Fees really matter. The goal of this post is to show the true cost of professional management for a $1 million portfolio.
I went through ADV disclosures for each of the top 100 RIA firms in the InvestmentNews database. I then excluded family offices with high minimums and firms with variable pricing not clearly broken out into tiers. Some of the firms include financial planning in their fee and most firms have discretion so clients might pay less than the public fee.
Here’s the data:
The median annual fee to manage $1 million is 1.0% per year. This is a bit above the 0.85% that Michael Kitces found:
An advisor’s true cost is more than just their management fee. You also need to know how much it costs to implement their strategy. This implementation cost is a combination of fund expense ratios, transaction costs, and taxes. For simplicity’s sake I’ll ignore transaction costs and taxes, since they are highly variable and even non-existent for passive buy and hold managers.
We do have concrete data on expense ratios. The blended average expense ratio of funds that advisors use is 0.50%.
When added to the management fee of 1.0%, the average advisor has an all-in cost of 1.5% per year.
A common rebuttal is that advisors are worth their fee since they add “advisor alpha.” I agree that competent advisors who provide behavioral coaching, low-cost fund selection, and increased tax-efficiency will provide higher returns than what a typical investor could achieve on their own. I just don’t think this is worth the 3% in value that’s typically quoted.
Fee Impact on Financial Goals
Percentage fees are an abstract concept for the average investor and it’s important to connect fees to real-world goals.
Imagine two hypothetical investors with $1,000,000:
- Both earn 7% gross per year.
- One investor pays an advisor an all-in 1.5% per year for management and implementation.
- The other investor pays an advisor a flat annual $3,500 management fee and 0.1% per year in implementation costs.

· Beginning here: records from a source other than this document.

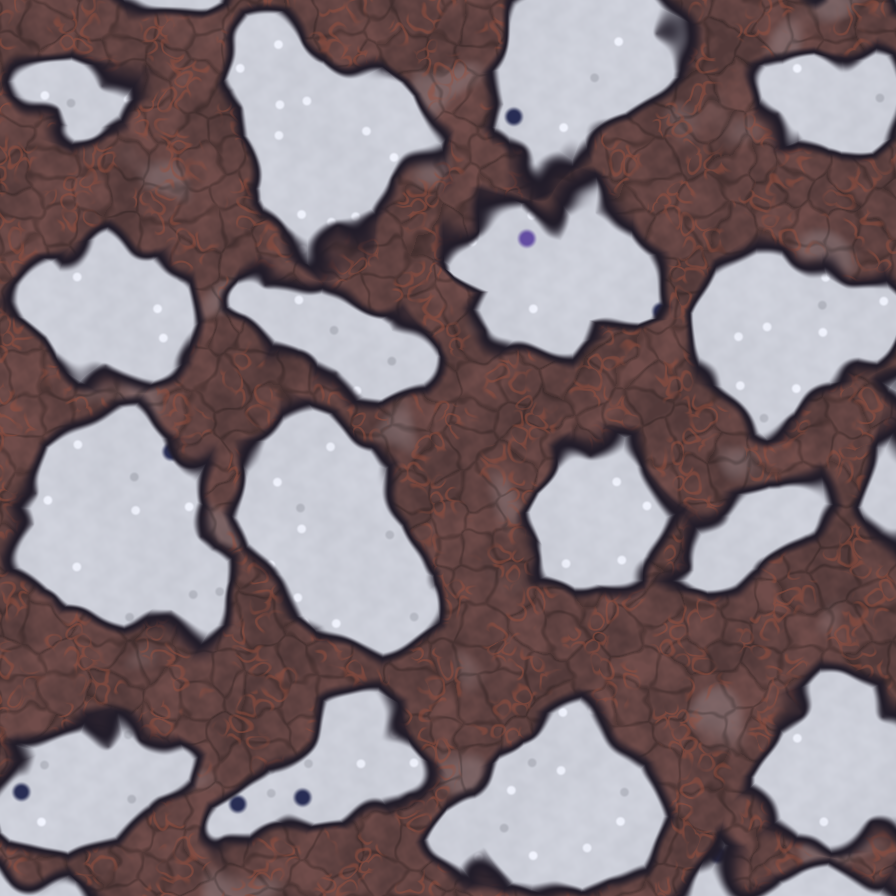
Write a Shadertoy shader that draws this texture.

```glsl
// Brown granular matrix with pale irregular voids, dark soft rims and scattered dots.
// Voids are tapered capsules on a jittered grid, kept apart by walls and scalloped
// by cellular noise; the matrix is shaded with cellular creases and layered sines.

const float VOID_GRID = 4.0;        // voids per canvas height
const float VOID_MIN = 0.15;        // void radius and half length, in grid cells
const float VOID_MAX = 0.38;
const float LENGTH_MAX = 0.36;
const float WALL = 0.045;           // thinnest wall between voids
const float SCALLOP_GRID = 14.0;
const float SCALLOP = 0.035;
const float WARP = 0.022;
const float RIM = 0.019;            // width of the dark rim
const float BEAD_GRID = 25.0;
const float FIBRE_GRID = 46.0;

const vec3 VOID_COLOR = vec3(0.80, 0.81, 0.85);
const vec3 RIM_COLOR = vec3(0.13, 0.11, 0.16);
const vec3 BROWN_DARK = vec3(0.32, 0.225, 0.225);
const vec3 BROWN_LIGHT = vec3(0.44, 0.30, 0.29);
const vec3 RUST = vec3(0.60, 0.31, 0.24);
const vec3 HAZE = vec3(0.55, 0.47, 0.48);
const vec3 NAVY = vec3(0.11, 0.13, 0.29);
const vec3 VIOLET = vec3(0.36, 0.27, 0.62);

vec2 hash2(vec2 p) {
    vec3 q = fract(p.xyx * vec3(0.1031, 0.1030, 0.0973));
    q += dot(q, q.yzx + 33.33);
    return fract((q.xx + q.yz) * q.zy);
}

// Layered sines, roughly -1 to 1
float waves(vec2 p) {
    float sum = 0.0, gain = 0.57;
    for (int i = 0; i < 3; i++) {
        sum += gain * sin(p.x + 1.3 * sin(p.y + float(i)));
        p = mat2(1.1, 1.4, -1.4, 1.1) * p + 2.7;
        gain *= 0.5;
    }
    return sum;
}

vec2 warp(vec2 p) {
    return vec2(waves(p), waves(p.yx + vec2(17.3, 5.1)));
}

// Cellular noise: nearest distance, second distance, cell value
vec3 cellular(vec2 p) {
    vec2 base = floor(p);
    vec3 best = vec3(9.0, 9.0, 0.0);
    for (int y = -1; y <= 1; y++)
    for (int x = -1; x <= 1; x++) {
        vec2 id = base + vec2(x, y);
        vec2 h = hash2(id + 71.0);
        float d = length(id + 0.1 + 0.8 * h - p);
        if (d < best.x) best = vec3(d, best.x, h.x);
        else best.y = min(best.y, d);
    }
    return best;
}

// Signed depth into the matrix: negative inside a void
float matrixDepth(vec2 p) {
    vec2 g = (p + WARP * warp(p * 22.0)) * VOID_GRID;
    vec2 base = floor(g);
    float near = 9.0, next = 9.0;
    for (int y = -1; y <= 1; y++)
    for (int x = -1; x <= 1; x++) {
        vec2 id = base + vec2(x, y);
        vec2 h = hash2(id + 23.0);
        float size = fract(dot(id, vec2(0.755, 0.570)) + 0.3);
        float stretch = fract(dot(id, vec2(0.382, 0.819)) + 0.6);
        float angle = 6.283 * hash2(id + 5.0).x;
        vec2 axis = vec2(cos(angle), sin(angle));
        vec2 v = g - id - 0.5 - 0.4 * (h - 0.5);
        float halfLength = mix(0.05, LENGTH_MAX, stretch);
        float along = clamp(dot(v, axis), -halfLength, halfLength);
        float taper = 1.0 + 0.3 * along / halfLength;
        float d = length(v - axis * along) - mix(VOID_MIN, VOID_MAX, size) * taper;
        next = min(next, max(near, d));
        near = min(near, d);
    }
    float depth = max(near / VOID_GRID, 0.5 * (WALL - (next - near) / VOID_GRID));
    return depth + SCALLOP * (0.42 - cellular(p * SCALLOP_GRID).x);
}

// Sparse soft discs: coverage and a random tint
vec2 spots(vec2 p, float grid, float chance, float radius) {
    vec2 id = floor(p * grid);
    vec2 h = hash2(id + grid);
    vec2 center = (id + 0.3 + 0.4 * hash2(id + 131.0)) / grid;
    float disc = 1.0 - smoothstep(0.6 * radius, 1.3 * radius, length(p - center));
    return vec2(disc * step(h.x, chance), h.y);
}

vec3 matrixColor(vec2 p, float depth) {
    vec2 q = p + 0.007 * warp(p * 75.0);
    vec3 bead = cellular(q * BEAD_GRID);
    vec3 fibre = cellular(q * FIBRE_GRID + 9.0);
    float tone = 0.5 + 0.35 * waves(p * 38.0) + 0.25 * waves(p * 170.0) + 0.4 * (bead.z - 0.5);
    vec3 color = mix(BROWN_DARK, BROWN_LIGHT, clamp(tone, 0.0, 1.0));

    // Pale translucent patches, dark creases, rusty arcs
    color = mix(color, HAZE, 0.6 * smoothstep(0.60, 0.95, waves(p * 19.0 + 4.0)));
    color *= 1.0 - 0.2 * (1.0 - smoothstep(0.0, 0.18, bead.y - bead.x));
    float arc = 1.0 - smoothstep(0.02, 0.13, abs(fibre.x - 0.42));
    color = mix(color, RUST, 0.5 * arc * smoothstep(-0.1, 0.5, waves(p * 65.0 + 8.0)));
    return mix(RIM_COLOR, color, smoothstep(0.003, RIM, depth));
}

vec3 voidColor(vec2 p) {
    vec3 color = VOID_COLOR + 0.012 * waves(p * 150.0) + 0.01 * waves(p * 30.0);
    vec2 speck = spots(p, 31.0, 0.22, 0.005);
    color += speck.x * mix(-0.10, 0.13, step(0.35, speck.y));
    vec2 dot1 = spots(p, 13.0, 0.17, 0.0095);
    return mix(color, mix(NAVY, VIOLET, step(0.75, dot1.y)), 0.93 * dot1.x);
}

void mainImage(out vec4 fragColor, in vec2 fragCoord) {
    vec2 p = fragCoord / iResolution.y;
    float depth = matrixDepth(p);
    float cover = smoothstep(-0.007, 0.004, depth);
    fragColor = vec4(mix(voidColor(p), matrixColor(p, depth), cover), 1.0);
}
```
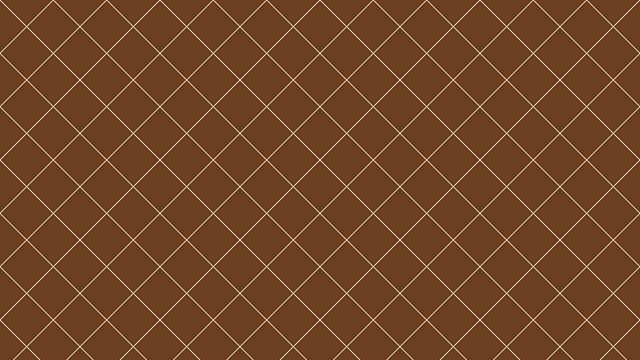
This pattern is drawn by a WebGL 1 fragment shader. Its source:

```glsl
precision highp float;
// Diagonal lattice of thin cream lines on flat brown, twelve diamonds across.
// Two families of 45 degree stripes come from fract() on rotated coordinates;
// each is smoothed by the exact coverage of a square pixel cut diagonally.

uniform vec2 u_resolution;

// Lengths are in diamonds: one unit is the width of a single repeat.
const float REPEATS_ACROSS = 12.0;
const float LINE_WIDTH = 0.015;
const float RIM_INNER = 0.018;   // faint darker rim on both sides of a line
const float RIM_OUTER = 0.040;
const vec3 GROUND_COLOR = vec3(0.430, 0.250, 0.133);
const vec3 RIM_COLOR = vec3(0.390, 0.205, 0.085);
const vec3 LINE_COLOR = vec3(1.0, 0.960, 0.870);
const float SQRT_HALF = 0.70710678;

// Share of a diagonally cut pixel lying below the signed offset.
vec2 areaBelow(vec2 offset, float pixel) {
  vec2 t = clamp(offset / (pixel * SQRT_HALF), -1.0, 1.0);
  return 0.5 + t - 0.5 * t * abs(t);
}

// Pixel coverage of a stripe of the given half width, for both families.
vec2 stripeCoverage(vec2 dist, float halfWidth, float pixel) {
  return areaBelow(dist + halfWidth, pixel) - areaBelow(dist - halfWidth, pixel);
}

void main() {
  float pixel = REPEATS_ACROSS / u_resolution.x;

  // Lattice anchored at the top left corner
  vec2 p = (gl_FragCoord.xy - vec2(0.0, u_resolution.y)) * pixel;
  vec2 diagonal = vec2(p.x + p.y, p.x - p.y);

  // Perpendicular distance to the nearest line of each family
  vec2 dist = (fract(diagonal + 0.5) - 0.5) * SQRT_HALF;

  vec2 line = stripeCoverage(dist, 0.5 * LINE_WIDTH, pixel);
  vec2 rim = stripeCoverage(dist, RIM_OUTER, pixel)
           - stripeCoverage(dist, RIM_INNER, pixel);

  // Ground, then rims, then the lines on top
  vec3 color = mix(GROUND_COLOR, RIM_COLOR, max(rim.x, rim.y));
  color = mix(color, LINE_COLOR, max(line.x, line.y));
  gl_FragColor = vec4(color, 1.0);
}
```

The second investor saved $892,000 over 30 years.
That could mean retiring a few years earlier or covering college for all of your grandchildren.
Financial product fees have been cut in half since 2000:
I expect the same thing will happen to the cost of financial advice. I started my RIA charging the typical 1.0% and recently switched to a flat fee to get ahead of what I think is an inevitable shift toward more competitively priced financial advice.
Fee Impact on Returns
Fees have been small relative to returns of the recent bull market. Going forward, they’ll likely consume a bigger slice of investor returns.
To estimate stock returns I took an average from Morningstar’s 2019 return estimates. Companies like Vanguard and Blackrock expect U.S. stocks to return 4% nominal over the next decade. They expect a higher 6% from international stocks. So 5% is a baseline estimate for what a globally diversified investor can realistically expect to earn. Bonds are easier to forecast since future returns are highly correlated to starting yields. The 10-year Treasury’s current yield of 1.6% is a good baseline for bonds.
An example 60/40 portfolio can be expected to earn 3% from the stock allocation (5% * 0.6) and 0.64% (1.6% * 0.4) from the bond allocation, or 3.64% for the total portfolio. After paying the average management and implementation fee of 1.5% you’re left with 2.14%. The 1.5% fee represents 40% of gross returns. You’re left with 0.14% per year if annual inflation averages 2%.
I genuinely hope stocks and bonds deliver higher returns than this. But hope isn’t a strategy and high fees raise the probability that a portfolio’s inflation-adjusted value will tread water over the next decade.
- The average advisor fee to manage a $1 million portfolio is 1.0% per year.
- The true cost of an advisor also factors in their implementation cost. This is typically around 0.5%.
- All-in fees north of 1.5% will likely be a substantial drag on portfolio performance over the next decade.